Tuesday, 9 August 2011

Ex-party business

Leaving aside for the moment the situation in London, I will turn my attention to something of far more limited interest: namely The Libertarian Party.

Much later than most, I have come to the conclusion that there's nothing worth saving within the party. All that is worth saving can and will be salvaged, but the party name and the party vehicle cannot.

The reasons for this lie in the constitution of the party. Not only does it contain clauses that are virtually bullet-proof from amendment, which need amendment, but it has prove utterly ineffectual when faced with a crisis.

That crisis is well-known to bloggers. No resolution was found, and the leadership have managed to barricade themselves in position and keep hold of the financial records, preventing anyone from seeing what happened to the money.

At this point, it no longer matters whether the so-called leader did anything wrong prior to the crisis. It is his actions, and the actions of his lieutenants, since the crisis emerged that have lain the party low. It boggles the mind that this little cabal imagine that ordinary members will tolerate their behaviour.

From the very start, all I wanted was openness. I wanted the financial records to be examined, and I wanted a Special General Meeting to be called, so that party members could judge for themselves. Some time back, I thought that we were winning. The chairman resigned. The leader also resigned. They tried to de-register the party, but that was prevented, and new people were appointed to those positions, with the new leader promising to call the necessary SGM.

However, through a behind-the-scenes campaign, which I can only guess at, the old leader and chairman have managed to hold on to the party and the positions they'd resigned from, and are now emerging from hiding, intending to sally forth, with no mention of all the unfinished business, other than snide remarks aimed at those who tried to get answers. I can only advise members and non-members alike to steer well clear of the party in its present form.

It's not been all bad, though. I'm glad I joined because through it I've met a lot of decent people, who I hope will help build the libertarian movement in London and England in ways that are not possible with that busted flush of a party, and will find innovative ways to advance the agenda, campaign on specific issues and support libertarians who want to stand in elections, whether as members of a party or as independents.
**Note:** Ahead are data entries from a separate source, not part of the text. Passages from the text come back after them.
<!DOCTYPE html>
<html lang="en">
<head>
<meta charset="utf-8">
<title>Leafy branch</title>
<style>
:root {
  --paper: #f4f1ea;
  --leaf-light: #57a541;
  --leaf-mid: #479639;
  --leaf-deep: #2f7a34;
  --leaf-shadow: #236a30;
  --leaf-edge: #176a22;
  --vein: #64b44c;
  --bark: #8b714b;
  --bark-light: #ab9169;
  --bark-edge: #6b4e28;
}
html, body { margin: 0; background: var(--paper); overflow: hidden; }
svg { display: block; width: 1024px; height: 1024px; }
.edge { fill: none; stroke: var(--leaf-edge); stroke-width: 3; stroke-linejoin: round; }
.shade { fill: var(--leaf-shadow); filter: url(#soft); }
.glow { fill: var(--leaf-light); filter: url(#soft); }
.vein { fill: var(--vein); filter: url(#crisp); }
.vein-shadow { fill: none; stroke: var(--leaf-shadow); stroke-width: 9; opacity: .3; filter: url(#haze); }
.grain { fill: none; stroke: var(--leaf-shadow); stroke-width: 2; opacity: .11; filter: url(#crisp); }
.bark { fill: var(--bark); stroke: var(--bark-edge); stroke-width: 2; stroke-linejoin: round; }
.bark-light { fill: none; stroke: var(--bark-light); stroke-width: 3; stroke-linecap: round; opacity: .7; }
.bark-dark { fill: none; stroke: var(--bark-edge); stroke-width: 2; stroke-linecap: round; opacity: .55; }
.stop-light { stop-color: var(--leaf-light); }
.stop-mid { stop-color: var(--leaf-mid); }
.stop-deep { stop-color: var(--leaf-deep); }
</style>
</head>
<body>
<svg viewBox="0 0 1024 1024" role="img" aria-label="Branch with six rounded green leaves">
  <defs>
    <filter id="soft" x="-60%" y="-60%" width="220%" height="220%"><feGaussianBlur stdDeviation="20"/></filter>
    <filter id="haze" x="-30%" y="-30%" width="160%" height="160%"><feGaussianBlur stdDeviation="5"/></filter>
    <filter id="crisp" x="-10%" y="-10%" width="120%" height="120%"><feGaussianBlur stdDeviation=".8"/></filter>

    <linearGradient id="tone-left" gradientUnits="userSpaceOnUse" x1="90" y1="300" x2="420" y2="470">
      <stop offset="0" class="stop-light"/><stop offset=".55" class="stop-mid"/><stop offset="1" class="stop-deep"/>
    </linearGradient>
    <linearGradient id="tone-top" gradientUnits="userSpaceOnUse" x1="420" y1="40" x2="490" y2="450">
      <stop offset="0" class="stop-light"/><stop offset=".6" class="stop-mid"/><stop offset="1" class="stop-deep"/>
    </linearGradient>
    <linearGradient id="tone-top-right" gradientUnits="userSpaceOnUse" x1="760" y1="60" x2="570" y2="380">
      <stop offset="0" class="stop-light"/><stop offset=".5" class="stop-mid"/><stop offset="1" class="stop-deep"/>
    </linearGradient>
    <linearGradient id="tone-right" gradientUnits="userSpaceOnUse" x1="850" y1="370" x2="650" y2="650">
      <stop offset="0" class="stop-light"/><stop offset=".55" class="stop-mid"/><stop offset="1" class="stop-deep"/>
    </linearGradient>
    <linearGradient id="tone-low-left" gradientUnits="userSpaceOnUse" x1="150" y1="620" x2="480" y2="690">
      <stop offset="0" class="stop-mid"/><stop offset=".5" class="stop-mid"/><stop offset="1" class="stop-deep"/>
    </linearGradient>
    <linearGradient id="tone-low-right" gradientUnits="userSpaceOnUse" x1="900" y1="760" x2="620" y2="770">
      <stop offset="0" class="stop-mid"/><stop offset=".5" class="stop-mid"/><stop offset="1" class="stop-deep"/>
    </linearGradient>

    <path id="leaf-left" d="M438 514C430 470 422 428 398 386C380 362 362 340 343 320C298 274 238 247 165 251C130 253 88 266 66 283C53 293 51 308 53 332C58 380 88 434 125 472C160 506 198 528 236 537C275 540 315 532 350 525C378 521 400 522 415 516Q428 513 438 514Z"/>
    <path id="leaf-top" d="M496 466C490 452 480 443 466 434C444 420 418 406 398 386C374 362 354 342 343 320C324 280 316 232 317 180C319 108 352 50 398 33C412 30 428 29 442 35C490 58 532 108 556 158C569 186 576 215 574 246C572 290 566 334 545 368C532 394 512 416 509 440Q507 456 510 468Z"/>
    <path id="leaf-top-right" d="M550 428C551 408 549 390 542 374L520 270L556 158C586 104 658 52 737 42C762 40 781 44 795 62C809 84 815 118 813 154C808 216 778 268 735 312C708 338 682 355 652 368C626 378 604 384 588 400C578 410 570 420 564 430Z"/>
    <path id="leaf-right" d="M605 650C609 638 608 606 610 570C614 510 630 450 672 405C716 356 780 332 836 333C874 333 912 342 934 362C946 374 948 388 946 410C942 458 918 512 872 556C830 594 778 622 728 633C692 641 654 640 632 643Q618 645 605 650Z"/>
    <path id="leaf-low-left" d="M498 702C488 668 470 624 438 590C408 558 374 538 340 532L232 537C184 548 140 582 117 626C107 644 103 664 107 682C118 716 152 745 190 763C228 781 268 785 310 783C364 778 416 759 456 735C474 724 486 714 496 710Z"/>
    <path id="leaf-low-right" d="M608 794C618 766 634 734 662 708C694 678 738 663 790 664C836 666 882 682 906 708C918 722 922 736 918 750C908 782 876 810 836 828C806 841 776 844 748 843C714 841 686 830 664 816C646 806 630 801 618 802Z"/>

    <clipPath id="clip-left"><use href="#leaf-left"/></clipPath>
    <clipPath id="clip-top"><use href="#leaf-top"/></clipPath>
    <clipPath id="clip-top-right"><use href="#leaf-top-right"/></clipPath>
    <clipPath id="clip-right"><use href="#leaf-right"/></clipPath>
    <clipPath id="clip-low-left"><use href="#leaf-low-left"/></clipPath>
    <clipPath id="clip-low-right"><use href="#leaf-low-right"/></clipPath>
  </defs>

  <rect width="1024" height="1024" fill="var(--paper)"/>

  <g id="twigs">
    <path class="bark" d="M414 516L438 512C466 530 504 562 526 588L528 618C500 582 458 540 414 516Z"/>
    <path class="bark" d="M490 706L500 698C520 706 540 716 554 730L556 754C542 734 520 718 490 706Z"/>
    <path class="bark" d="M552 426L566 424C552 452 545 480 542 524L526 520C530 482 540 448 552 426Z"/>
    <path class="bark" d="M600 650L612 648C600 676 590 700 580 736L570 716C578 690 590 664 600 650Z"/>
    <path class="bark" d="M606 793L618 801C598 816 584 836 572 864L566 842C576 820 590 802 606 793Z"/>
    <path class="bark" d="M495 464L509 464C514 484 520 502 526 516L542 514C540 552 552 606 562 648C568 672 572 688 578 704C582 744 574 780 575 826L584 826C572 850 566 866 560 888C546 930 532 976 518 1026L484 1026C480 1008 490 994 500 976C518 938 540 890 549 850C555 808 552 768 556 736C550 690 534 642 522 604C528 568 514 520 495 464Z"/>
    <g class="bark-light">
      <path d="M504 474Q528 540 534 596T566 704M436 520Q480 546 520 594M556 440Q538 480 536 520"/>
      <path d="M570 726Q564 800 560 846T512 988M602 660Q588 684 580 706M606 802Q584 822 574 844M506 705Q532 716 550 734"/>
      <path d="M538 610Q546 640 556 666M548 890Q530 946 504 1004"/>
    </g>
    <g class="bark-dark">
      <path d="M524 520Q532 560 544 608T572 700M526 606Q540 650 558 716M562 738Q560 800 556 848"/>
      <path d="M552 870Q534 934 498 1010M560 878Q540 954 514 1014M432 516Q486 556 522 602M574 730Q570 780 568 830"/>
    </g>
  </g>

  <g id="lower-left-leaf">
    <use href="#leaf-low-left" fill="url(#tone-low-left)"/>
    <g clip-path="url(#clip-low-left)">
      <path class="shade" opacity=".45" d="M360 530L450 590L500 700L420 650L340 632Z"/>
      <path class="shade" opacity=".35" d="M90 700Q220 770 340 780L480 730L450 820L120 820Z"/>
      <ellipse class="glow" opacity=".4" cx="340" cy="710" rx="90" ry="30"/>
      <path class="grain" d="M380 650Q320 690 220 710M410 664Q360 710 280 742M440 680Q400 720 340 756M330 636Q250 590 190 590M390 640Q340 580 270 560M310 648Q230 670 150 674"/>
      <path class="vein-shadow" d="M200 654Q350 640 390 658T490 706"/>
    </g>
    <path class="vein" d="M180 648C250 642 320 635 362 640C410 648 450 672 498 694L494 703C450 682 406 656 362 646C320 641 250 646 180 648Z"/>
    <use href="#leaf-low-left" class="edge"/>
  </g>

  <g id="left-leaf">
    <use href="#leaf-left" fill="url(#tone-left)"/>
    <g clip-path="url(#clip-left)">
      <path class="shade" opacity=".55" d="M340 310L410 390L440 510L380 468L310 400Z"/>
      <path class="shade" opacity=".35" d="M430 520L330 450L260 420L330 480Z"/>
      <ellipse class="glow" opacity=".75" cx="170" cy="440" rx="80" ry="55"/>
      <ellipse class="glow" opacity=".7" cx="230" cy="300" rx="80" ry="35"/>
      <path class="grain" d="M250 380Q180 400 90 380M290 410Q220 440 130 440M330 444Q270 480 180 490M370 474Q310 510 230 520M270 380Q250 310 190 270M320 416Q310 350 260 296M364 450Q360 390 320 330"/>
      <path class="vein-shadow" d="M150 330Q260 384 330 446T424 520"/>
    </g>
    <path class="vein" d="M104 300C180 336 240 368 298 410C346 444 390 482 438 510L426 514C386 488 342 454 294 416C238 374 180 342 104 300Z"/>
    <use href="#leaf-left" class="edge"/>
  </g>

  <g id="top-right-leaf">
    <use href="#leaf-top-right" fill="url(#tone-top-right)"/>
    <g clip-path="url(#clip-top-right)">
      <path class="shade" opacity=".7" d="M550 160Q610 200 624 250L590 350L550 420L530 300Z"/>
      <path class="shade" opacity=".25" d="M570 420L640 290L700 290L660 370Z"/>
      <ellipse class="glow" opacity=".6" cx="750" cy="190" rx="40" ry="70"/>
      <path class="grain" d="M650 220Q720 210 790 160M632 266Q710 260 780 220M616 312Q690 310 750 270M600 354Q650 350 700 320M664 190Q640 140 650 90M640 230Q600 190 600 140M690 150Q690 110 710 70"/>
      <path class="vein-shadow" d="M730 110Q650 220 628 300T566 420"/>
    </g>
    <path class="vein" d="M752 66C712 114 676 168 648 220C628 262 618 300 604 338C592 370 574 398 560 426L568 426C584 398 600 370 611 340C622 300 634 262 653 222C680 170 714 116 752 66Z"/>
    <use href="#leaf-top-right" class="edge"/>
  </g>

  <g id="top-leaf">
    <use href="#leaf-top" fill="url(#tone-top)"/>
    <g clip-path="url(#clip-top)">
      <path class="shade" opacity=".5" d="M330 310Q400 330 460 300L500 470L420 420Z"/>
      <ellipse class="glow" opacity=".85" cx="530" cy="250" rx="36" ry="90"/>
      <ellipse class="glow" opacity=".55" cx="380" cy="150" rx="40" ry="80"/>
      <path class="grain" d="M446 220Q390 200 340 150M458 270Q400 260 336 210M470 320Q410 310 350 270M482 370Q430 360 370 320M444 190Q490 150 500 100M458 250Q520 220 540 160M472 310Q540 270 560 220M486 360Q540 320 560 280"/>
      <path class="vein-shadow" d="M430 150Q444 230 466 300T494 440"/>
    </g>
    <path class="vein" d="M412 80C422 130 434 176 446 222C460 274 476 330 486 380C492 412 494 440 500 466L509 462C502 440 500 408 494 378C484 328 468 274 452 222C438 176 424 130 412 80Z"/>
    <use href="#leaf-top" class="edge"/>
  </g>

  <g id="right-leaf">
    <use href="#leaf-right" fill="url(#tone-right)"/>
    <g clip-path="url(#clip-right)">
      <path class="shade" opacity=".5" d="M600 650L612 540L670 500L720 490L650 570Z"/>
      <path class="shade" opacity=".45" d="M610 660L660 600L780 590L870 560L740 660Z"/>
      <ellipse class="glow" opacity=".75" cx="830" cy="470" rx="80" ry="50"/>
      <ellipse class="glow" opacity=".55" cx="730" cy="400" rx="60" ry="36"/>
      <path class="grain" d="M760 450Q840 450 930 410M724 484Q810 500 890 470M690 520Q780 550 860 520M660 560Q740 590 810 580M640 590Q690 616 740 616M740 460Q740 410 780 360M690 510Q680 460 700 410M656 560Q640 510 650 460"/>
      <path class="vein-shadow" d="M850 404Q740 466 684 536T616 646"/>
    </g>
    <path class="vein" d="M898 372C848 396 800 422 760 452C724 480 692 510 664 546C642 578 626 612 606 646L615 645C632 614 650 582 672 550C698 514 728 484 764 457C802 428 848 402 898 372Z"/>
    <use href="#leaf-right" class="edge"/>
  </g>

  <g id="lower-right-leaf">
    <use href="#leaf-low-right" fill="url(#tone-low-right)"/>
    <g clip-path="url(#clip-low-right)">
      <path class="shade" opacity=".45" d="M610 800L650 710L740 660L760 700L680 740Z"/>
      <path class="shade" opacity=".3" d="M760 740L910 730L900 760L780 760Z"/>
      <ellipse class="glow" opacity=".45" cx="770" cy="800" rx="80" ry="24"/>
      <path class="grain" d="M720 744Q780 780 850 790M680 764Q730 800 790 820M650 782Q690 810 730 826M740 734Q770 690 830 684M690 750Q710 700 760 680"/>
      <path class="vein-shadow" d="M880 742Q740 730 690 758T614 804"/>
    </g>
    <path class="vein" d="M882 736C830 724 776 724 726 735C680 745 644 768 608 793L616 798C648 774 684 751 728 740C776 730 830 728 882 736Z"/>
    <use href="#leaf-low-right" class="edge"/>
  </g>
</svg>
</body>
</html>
One part of this new direction is the website Libertarian Home, which has been set up by a couple of my friends from the London party. I haven't started writing there yet, but I will do, God willing, as soon as London stops burning around me.